▶ _WORKING DATA_:
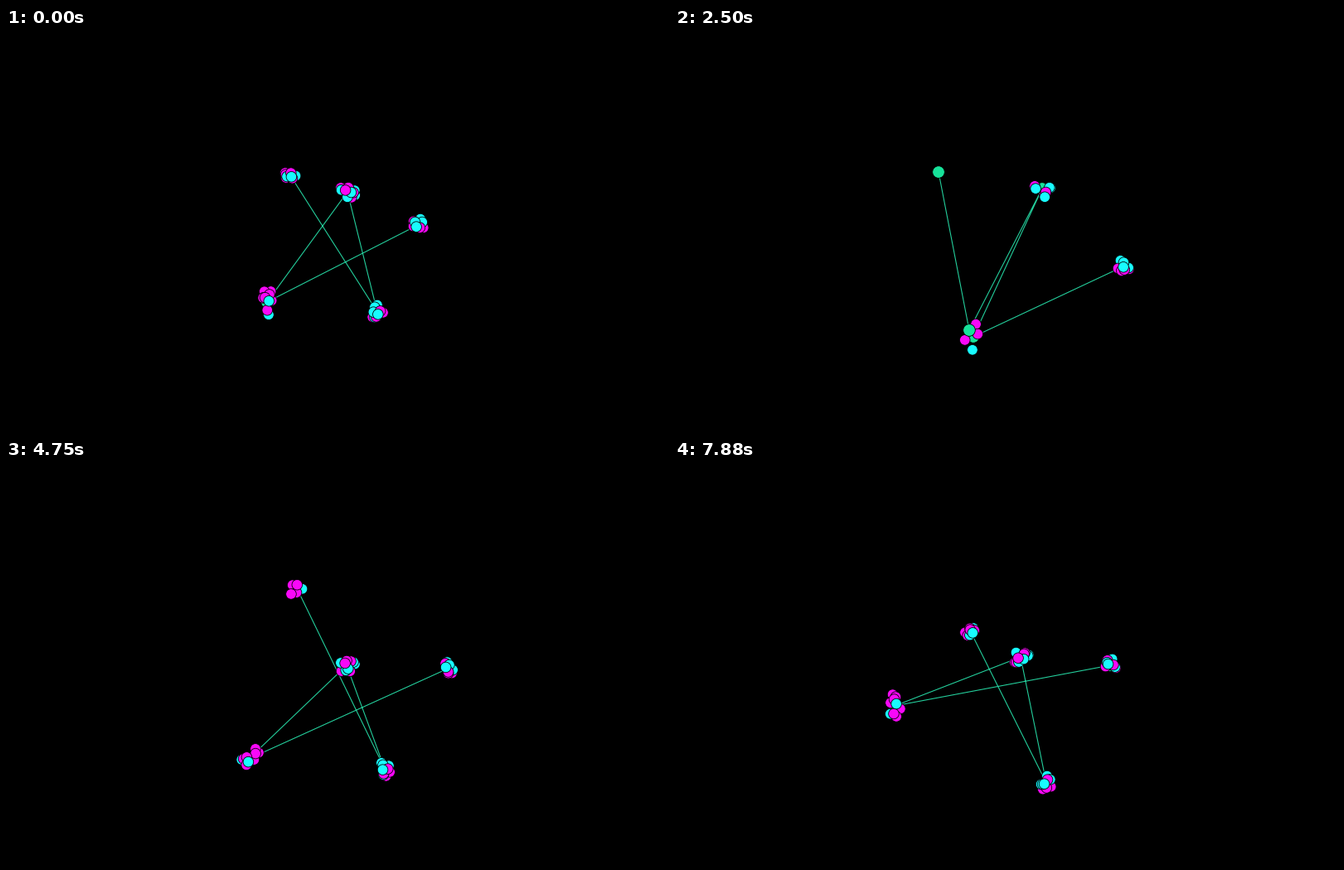
Recreate the animation shown at these times as a matplotlib script. Size 800 by 488 pixels, loop 8 s.

```python
import numpy as np
import matplotlib.pyplot as plt
from matplotlib.animation import FuncAnimation

W, H, DPI = 800, 488, 100
FRAMES, INTERVAL = 64, 125
HOLD_TICKS = 5
GREEN, LINE = "#17e29a", "#24cf9c"
DOT_COLORS = {"m": "#f808f8", "c": "#18fbff"}
NODE_R, DOT_R = 7.3, 6.3
TICKS = [9, 20, 27, 38, 48, 58, 63]


class Node:
    def __init__(self, seed, hold, points, extra, appears, colors, spread, first, step):
        self.hold = np.array(hold, float)
        self.appears = appears
        keys = [(t, *p) for t, p in zip(TICKS[-len(points):], points)] + extra
        keys = np.array(sorted(keys), float)
        self.times, self.pts = keys[:, 0], keys[:, 1:]
        self.slopes = np.gradient(self.pts, self.times, axis=0)
        rng = np.random.default_rng(seed)
        n = len(colors)
        k = np.arange(n)
        self.colors = [DOT_COLORS[c] for c in colors]
        self.born = first + np.maximum(0, k - 1) * step
        angle = 2.4 * k + rng.uniform(0, 6.28)
        self.base = (np.sqrt((n - k) / n) * np.exp(1j * angle))
        self.spread = spread
        self.entry = 32 * np.exp(1j * rng.uniform(0, 6.28, n))
        self.speed = rng.uniform(0.15, 0.4, n)
        self.phase = rng.uniform(0, 6.28, n)

    def center(self, t):
        """Smooth cubic curve through the waypoints."""
        times, pts, slopes = self.times, self.pts, self.slopes
        t = max(t, times[0])
        i = int(np.clip(np.searchsorted(times, t, "right") - 1, 0, len(times) - 2))
        span = times[i + 1] - times[i]
        u = (t - times[i]) / span
        return ((1 + 2 * u) * (1 - u) ** 2 * pts[i]
                + u * (1 - u) ** 2 * span * slopes[i]
                + u * u * (3 - 2 * u) * pts[i + 1]
                + u * u * (u - 1) * span * slopes[i + 1])

    def cluster(self, t):
        """Offsets of the dots once they have settled."""
        turn = np.exp(0.8j * np.sin(self.speed * t + self.phase))
        z = self.base * turn
        flat = z.real * self.spread[0] + 1j * z.imag * self.spread[1]
        if self.spread[1] > 2 * self.spread[0]:
            flat = flat * np.exp(1j * np.interp(t, [27, 38, 48, 60], [0, 0.7, 0.6, 0]))
        return flat

    def discs(self, t):
        held = t < HOLD_TICKS
        center = self.hold if held else self.center(t)
        out = [(center, NODE_R, GREEN)]
        settled = self.cluster(t)
        for k, color in enumerate(self.colors):
            if not held and t < self.born[k]:
                continue
            away = 0 if held else np.exp(-(t - self.born[k]) / 0.9)
            z = self.entry[k] * away + settled[k] * (1 - away)
            out.append((center + (z.real, z.imag), DOT_R, color))
        return out


nodes = [
    Node(1, (343, 178),
         [(318, 174), (320, 171), (351, 155), (333, 164), (350, 160), (357, 208)],
         [], 17, "mcmmmcmc", (7, 6), 28, 3),
    Node(2, (448, 343),
         [(355, 365), (377, 247), (457, 373), (492, 342), (462, 397), (448, 390)],
         [(12, 305, 262)], 12, "mcmccmcmc", (8, 9), 20.5, 1.5),
    Node(3, (412, 198),
         [(342, 157), (443, 194), (463, 213), (411, 248), (405, 291),
          (414, 254), (417, 238)],
         [], 8, "cmcmcmcmcm", (10, 10), 10, 1.7),
    Node(4, (315, 331),
         [(394, 323), (360, 373), (368, 417), (293, 361), (320, 403),
          (312, 330), (265, 297)],
         [(6, 380, 455), (11, 300, 350), (22, 264, 370), (34, 290, 362)],
         6, "mcmmmmmmc", (7, 17), 9, 3.3),
    Node(5, (497, 238),
         [(544, 264), (541, 288), (533, 330), (533, 252), (509, 292),
          (528, 244), (525, 248)],
         [(5, 554, 290)], 5, "cmmcmcmc", (8, 8), 10, 1.3),
]
nodes[3].entry[:2] = 2 - 38j, -3 + 56j

fig = plt.figure(figsize=(W / DPI, H / DPI), dpi=DPI, facecolor="black")
ax = fig.add_axes([0, 0, 1, 1])
ax.set_xlim(0, W)
ax.set_ylim(H, 0)
ax.axis("off")
px = 72 / DPI
links, = ax.plot([], [], color=LINE, lw=1.1 * px, zorder=1)
disc_art = ax.scatter([], [], edgecolors="black", linewidths=0.8 * px, zorder=2)


def update(tick):
    shown = [n for n in reversed(nodes) if tick < HOLD_TICKS or tick >= n.appears]
    groups = [n.discs(tick) for n in shown]
    chain = np.array([g[0][0] for g in groups])
    links.set_data(chain[:, 0], chain[:, 1])
    centers, radii, colors = zip(*[d for g in groups for d in g])
    disc_art.set_offsets(np.array(centers))
    disc_art.set_sizes((2 * np.array(radii) * px) ** 2)
    disc_art.set_facecolors(colors)
    return links, disc_art


anim = FuncAnimation(fig, update, frames=FRAMES, interval=INTERVAL,
                     repeat=True, repeat_delay=0, blit=False)
plt.show()
```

▶ _PROMPT_: Look for the string "GREEN" in the data above and return every line that has it.

▶ _RESULT BELOW_:
GREEN, LINE = "#17e29a", "#24cf9c"
        out = [(center, NODE_R, GREEN)]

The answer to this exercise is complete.